With that device in place, the Legislature extracted $400 million from future taxpayers. That's the present value: With interest included over the next 20 years, the debt service amounts to $800 million — $40 million each year that won't be available to pay for other state spending. What will replace that money? Either fewer government services or higher taxes and fees.

But wait, there's more! Actually that's just the beginning, because once the door was opened to borrow against future tobacco lawsuit revenues, it stayed open. The "21st Century Jobs Fund" was at least rationalized with a supremely misguided "economic development" argument; the next installment, in June 2007, was pure Washington-style "borrow-and-spend." 

The measure authorized $415 million in new borrowing to close the gap between how much legislators wanted to spend and how much tax revenue they expected to collect ( This new debt burden added insult to the injury of a $1.4 billion tax increase that passed four months later as the next (temporary) "solution" to this state's (ongoing) over-spending problem — a.k.a. "the deficit crisis."

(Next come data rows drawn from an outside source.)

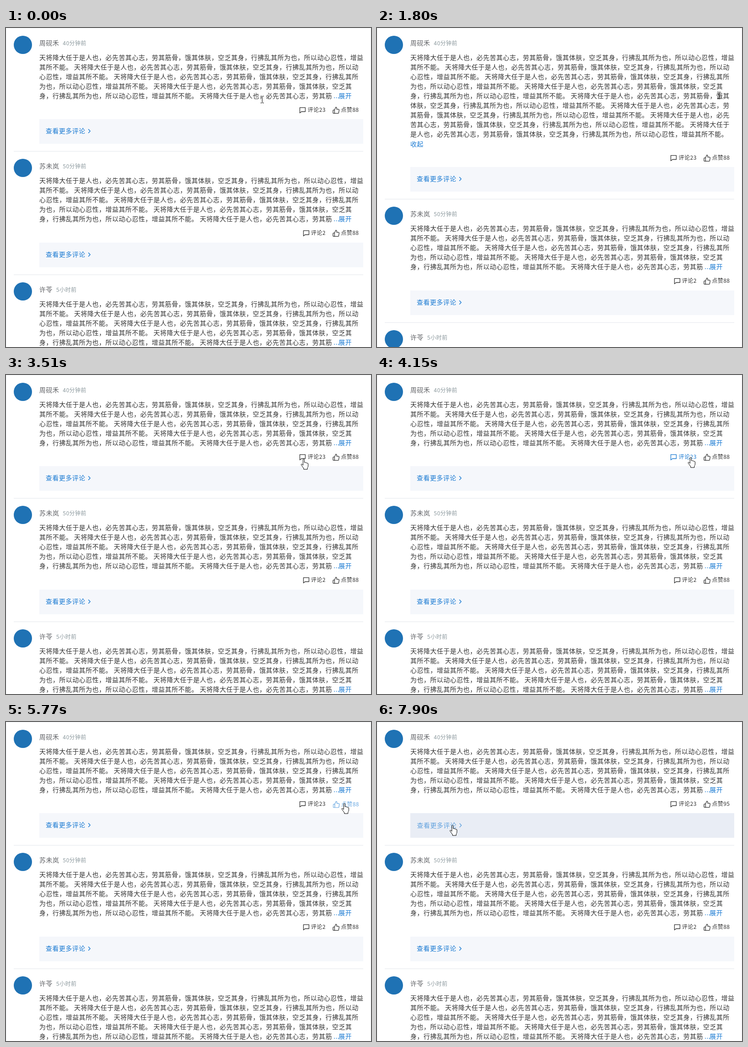
Animation of 800 by 700 pixels, one loop 7.99 s. Source, as an HTML page:

```html
<!DOCTYPE html>
<html lang="zh-CN">
<head>
<meta charset="utf-8">
<title>评论列表</title>
<style>
html, body { margin: 0; width: 100%; height: 100%; overflow: hidden; background: #fff; }
#stage {
  position: relative; width: 800px; height: 700px; overflow: hidden; background: #fff;
  font: 14px/21px "Noto Sans CJK SC", "Noto Sans CJK", sans-serif;
  letter-spacing: .5px; color: #333; text-spacing-trim: space-all;
}
#stage::after {
  content: ""; position: absolute; inset: 0;
  border: 1px solid #f0f2f6; border-bottom: 0;
}
.post, .below, .avatar, .head, .body, .fold, .dots, .more, .actions, .box, .rule, #cursor svg { position: absolute; }
.post, .below { left: 0; top: 0; width: 800px; }
.avatar { left: 17px; top: 17px; width: 40px; height: 40px; border-radius: 50%; background: #1f72b4; }
.head { left: 73px; top: 22px; color: #606266; white-space: nowrap; }
.head small { margin-left: 8px; font-size: 12px; color: #8b989d; }
.body { left: 73px; top: 54px; width: 711px; }
.fold { left: 73px; top: 244px; }
.more { left: 0; top: 0; }
.more span { position: absolute; top: 138px; white-space: nowrap; }
.fold, .more, .link { color: #1a7ad2; }
.actions { right: 26.5px; top: 170px; display: flex; font-size: 12px; line-height: 18px; }
.act { display: flex; }
.act svg { margin-top: 3px; fill: none; stroke: currentColor; stroke-linejoin: round; }
.comment svg { margin-right: 4px; }
.like { margin-left: 15.5px; }
.like svg { margin-right: 3px; }
.box { left: 73px; top: 200px; width: 710px; height: 54px; background: #f5f7fb; }
.link { position: absolute; left: 14px; top: 15px; white-space: nowrap; }
.link svg { position: absolute; left: 92px; top: 6px; fill: none; stroke: currentColor; stroke-width: 1.4; }
.rule { left: 17px; top: 270px; width: 766px; height: 1px; background: #e3e6ec; }
.act.hover { color: #1a7ad2; }
.fold.hover, .more.hover, .box.hover .link { color: #3a8fdf; }
.box.hover { background: #e9edf5; }
.act.press, .fold.press, .more.press, .box.press .link {
  color: #1a7ad2; opacity: .65; font-weight: 500; transform: translate(.5px, .5px);
}
#cursor { position: absolute; left: 0; top: 0; z-index: 2; }
#cursor svg { overflow: visible; fill: #fff; stroke: #000; }
</style>
</head>
<body>
<div id="stage"></div>
<script>
const LOOP = 7990, GROWTH = 105;
const QUOTE = '天将降大任于是人也，必先苦其心志，劳其筋骨，饿其体肤，空乏其身，' +
  '行拂乱其所为也，所以动心忍性，增益其所不能。';
const FULL = Array(8).fill(QUOTE).join(' ');
const SHORT = FULL.slice(0, 240);

// lower: how far the part under the text sits beyond the regular spacing
const POSTS = [
  { name: '周砚禾', ago: '40分钟前', comments: 23, top: 0, lower: 0 },
  { name: '苏未岚', ago: '50分钟前', comments: 2, top: 270, lower: 1 },
  { name: '许苓', ago: '5小时前', comments: 6, top: 541, lower: 0 }
];

const BUBBLE = '<svg width="14" height="14" stroke-width="1.3"><path d="M1 1.7h12v8.8H4.6L1 13.4z"/></svg>';
const THUMB = '<svg width="15" height="15" viewBox="1 1 22 22" stroke-width="1.9"><path d="M14 9V5a3 3 0 0 0-3-3L7 11v11h11.3a2 2 0 0 0 2-1.7l1.4-9a2 2 0 0 0-2-2.3zM7 22H4a2 2 0 0 1-2-2v-7a2 2 0 0 1 2-2h3"/></svg>';
const CHEVRON = '<svg width="8" height="11"><path d="M1.5 1l4 4.3-4 4.3"/></svg>';

const postHtml = p => `
  <div class="post" style="top:${p.top}px">
    <div class="avatar"></div>
    <div class="head">${p.name}<small>${p.ago}</small></div>
    <div class="body">${SHORT}</div>
    <div class="more"><span style="left:718px">...</span><span style="left:729px">展开</span></div>
    <div class="fold" hidden>收起</div>
    <div class="below">
      <div class="actions">
        <div class="act comment">${BUBBLE}评论${p.comments}</div>
        <div class="act like">${THUMB}<span>点赞88</span></div>
      </div>
      <div class="box" style="margin-top:${p.lower}px"><div class="link">查看更多评论${CHEVRON}</div></div>
      <div class="rule" style="margin-top:${p.lower}px"></div>
    </div>
  </div>`;

const stage = document.getElementById('stage');
stage.innerHTML = POSTS.map(postHtml).join('') + `
  <div id="cursor">
    <svg data-kind="text" width="7" height="16" style="left:-3px;top:-8px"><path fill="none" d="M0 .5h2.5l1 1 1-1H7M3.5 1.5v13M0 15.5h2.5l1-1 1 1H7"/></svg>
    <svg data-kind="hand" width="17" height="24" style="left:-6px;top:0"><path d="M5 2c0-2 3-2 3 0v6.2c.5-1.1 2.8-.9 2.8.5.5-.8 2.6-.5 2.6.9.6-.7 2.8-.4 2.8 1.3v5c0 2-1.7 3.2-1.7 5V23H6.5v-2C5 18 2.6 16 1 13.2c-.8-1.5 1-2.4 2.2-1.2L5 14z"/></svg>
    <svg data-kind="arrow" width="12" height="20" style="left:0;top:0"><path d="M.5 .8v15.7l3.6-3.4 2.4 5.6 2.4-1-2.4-5.5h5z"/></svg>
  </div>`;

const posts = [...stage.querySelectorAll('.post')];
const first = posts[0];
const part = name => first.querySelector('.' + name);
const targets = Object.fromEntries(['more', 'fold', 'comment', 'like', 'box'].map(n => [n, part(n)]));
const body = part('body'), below = part('below'), likes = part('like span');
const cursor = document.getElementById('cursor');
const shapes = [...cursor.children];

// time, x, y
const PATH = [
  [0, 561, 157], [70, 561, 157], [330, 655, 137], [630, 750, 148], [1800, 750, 148],
  [2350, 85, 263], [2520, 85, 263], [2660, 85, 258], [2860, 85, 258], [3300, 552, 200],
  [3360, 552, 200], [3510, 652, 184], [3680, 687, 180], [5200, 687, 180],
  [5620, 741, 178], [6760, 741, 178], [7270, 165, 226], [LOOP, 165, 226]
];
const PRESSES = [[950, 1100], [2700, 2810], [3830, 3910], [4930, 5090], [7820, LOOP]];
const EXPAND = 1100, COLLAPSE = 2810;
const LIKE = { start: 5710, period: 154, hold: 77, clicks: 7 };

const between = (v, a, b) => v >= a && v < b;
const isOpen = t => between(t, EXPAND, COLLAPSE);

function pointAt(t) {
  const i = Math.max(1, PATH.findIndex(k => k[0] > t));
  const [t0, x0, y0] = PATH[i - 1], [t1, x1, y1] = PATH[i];
  const u = Math.min(1, Math.max(0, (t - t0) / (t1 - t0)));
  return [x0 + (x1 - x0) * u, y0 + (y1 - y0) * u];
}

function hit([x, y], open) {
  const dy = open ? GROWTH : 0;
  const inside = (l, t, r, b) => between(x, l, r) && between(y, t, b);
  if (!open && inside(718, 139, 759, 160)) return 'more';
  if (open && inside(73, 245, 103, 267)) return 'fold';
  if (inside(642, 171 + dy, 700, 190 + dy)) return 'comment';
  if (inside(715, 171 + dy, 774, 190 + dy)) return 'like';
  if (inside(73, 201 + dy, 783, 254 + dy)) return 'box';
  return inside(73, 55, 783, 160 + (open ? 84 : 0)) ? 'text' : '';
}

function likeState(t) {
  const { start, period, hold, clicks } = LIKE, since = t - start;
  const done = Math.floor((since - hold) / period) + 1;
  return {
    count: 88 + Math.min(clicks, Math.max(0, done)),
    down: between(since, 0, clicks * period) && since % period < hold
  };
}

let wasOpen = false;
function setOpen(open) {
  if (open === wasOpen) return;
  wasOpen = open;
  const shift = open ? GROWTH : 0;
  body.textContent = open ? FULL : SHORT;
  targets.more.hidden = open;
  targets.fold.hidden = !open;
  below.style.top = shift + 'px';
  posts.slice(1).forEach((el, i) => el.style.top = POSTS[i + 1].top + shift + 'px');
}

function render(t) {
  const open = isOpen(t), point = pointAt(t), like = likeState(t);
  setOpen(open);
  likes.textContent = '点赞' + like.count;

  const under = hit(point, open);
  const hovered = hit(pointAt(Math.max(0, t - 80)), open);
  const down = like.down || PRESSES.some(([a, b]) => between(t, a, b));
  for (const [name, el] of Object.entries(targets)) {
    el.classList.toggle('hover', name === hovered);
    el.classList.toggle('press', name === hovered && down);
  }

  const kind = under === 'text' || between(t, 950, EXPAND) ? 'text' : under ? 'hand' : 'arrow';
  shapes.forEach(s => s.style.display = s.dataset.kind === kind ? '' : 'none');
  cursor.style.transform = `translate(${point.map(Math.round).join('px,')}px)`;
}

const begin = performance.now();
function tick() {
  render((performance.now() - begin) % LOOP);
  requestAnimationFrame(tick);
}
tick();
</script>
</body>
</html>
```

But that's not all. The next trip to this loan window happened just last year, when 37 senators and 86 House members voted to borrow another $60 million for a subsidy to tourism businesses in the form of state advertising, called "Pure Michigan" and related campaigns (

No doubt most of those 123 legislators who said "charge it" can hold forth at length on how valuable that program is. The same applies to the 137 who approved $400 million in debt for other business subsidies in 2005, and the 133 who used the credit card to avoid $415 million worth of spending reforms in 2007 long enough to pass a major tax increase.

Here's what they can't do: Make a moral case for robbing tomorrow's taxpayers to pay for spending that benefits today's politicians and select special interests.

Don't expect the borrow-and-spend to stop, either. Right now, legislation is before the House Tax Policy Committee that could be used to authorize another $250 million dip into your children and grandchildren's pockets, this time for electric car subsidies (

But don't worry — it's from the children.

The vote tally for the aforementioned "borrow-and-spend" votes are located to the right. Each of these votes took place during the 2007-2008 session of the Michigan Legislature, and some of the lawmakers listed are no longer in office. Some of those no longer serving have moved on to other elected offices or are announced candidates for the same. Official Web sites and campaign Web sites that could be located for these politicians are provided below.

“It’s From the Children”: Lawmakers who voted in 2007 to RAID $90 MILLION from the Michigan Higher Education Student Loan Authority - click to enlarge

“It’s From the Children”: Lawmakers who voted in 2007 to BORROW 
$400 MILLION FROM THE FUTURE to pay for current spending - click to enlarge

“It’s From the Children”: Lawmakers who 
voted in 2007 to BORROW $60 MILLION FROM THE FUTURE to pay for “Pure Michigan” advertising - click to enlarge

Jack McHugh is senior legislative analyst at the Mackinac Center for Public Policy and the editor of The author may be contacted at

Michigan Capitol Confidential is the news source produced by the Mackinac Center for Public Policy. Michigan Capitol Confidential reports with a free-market news perspective.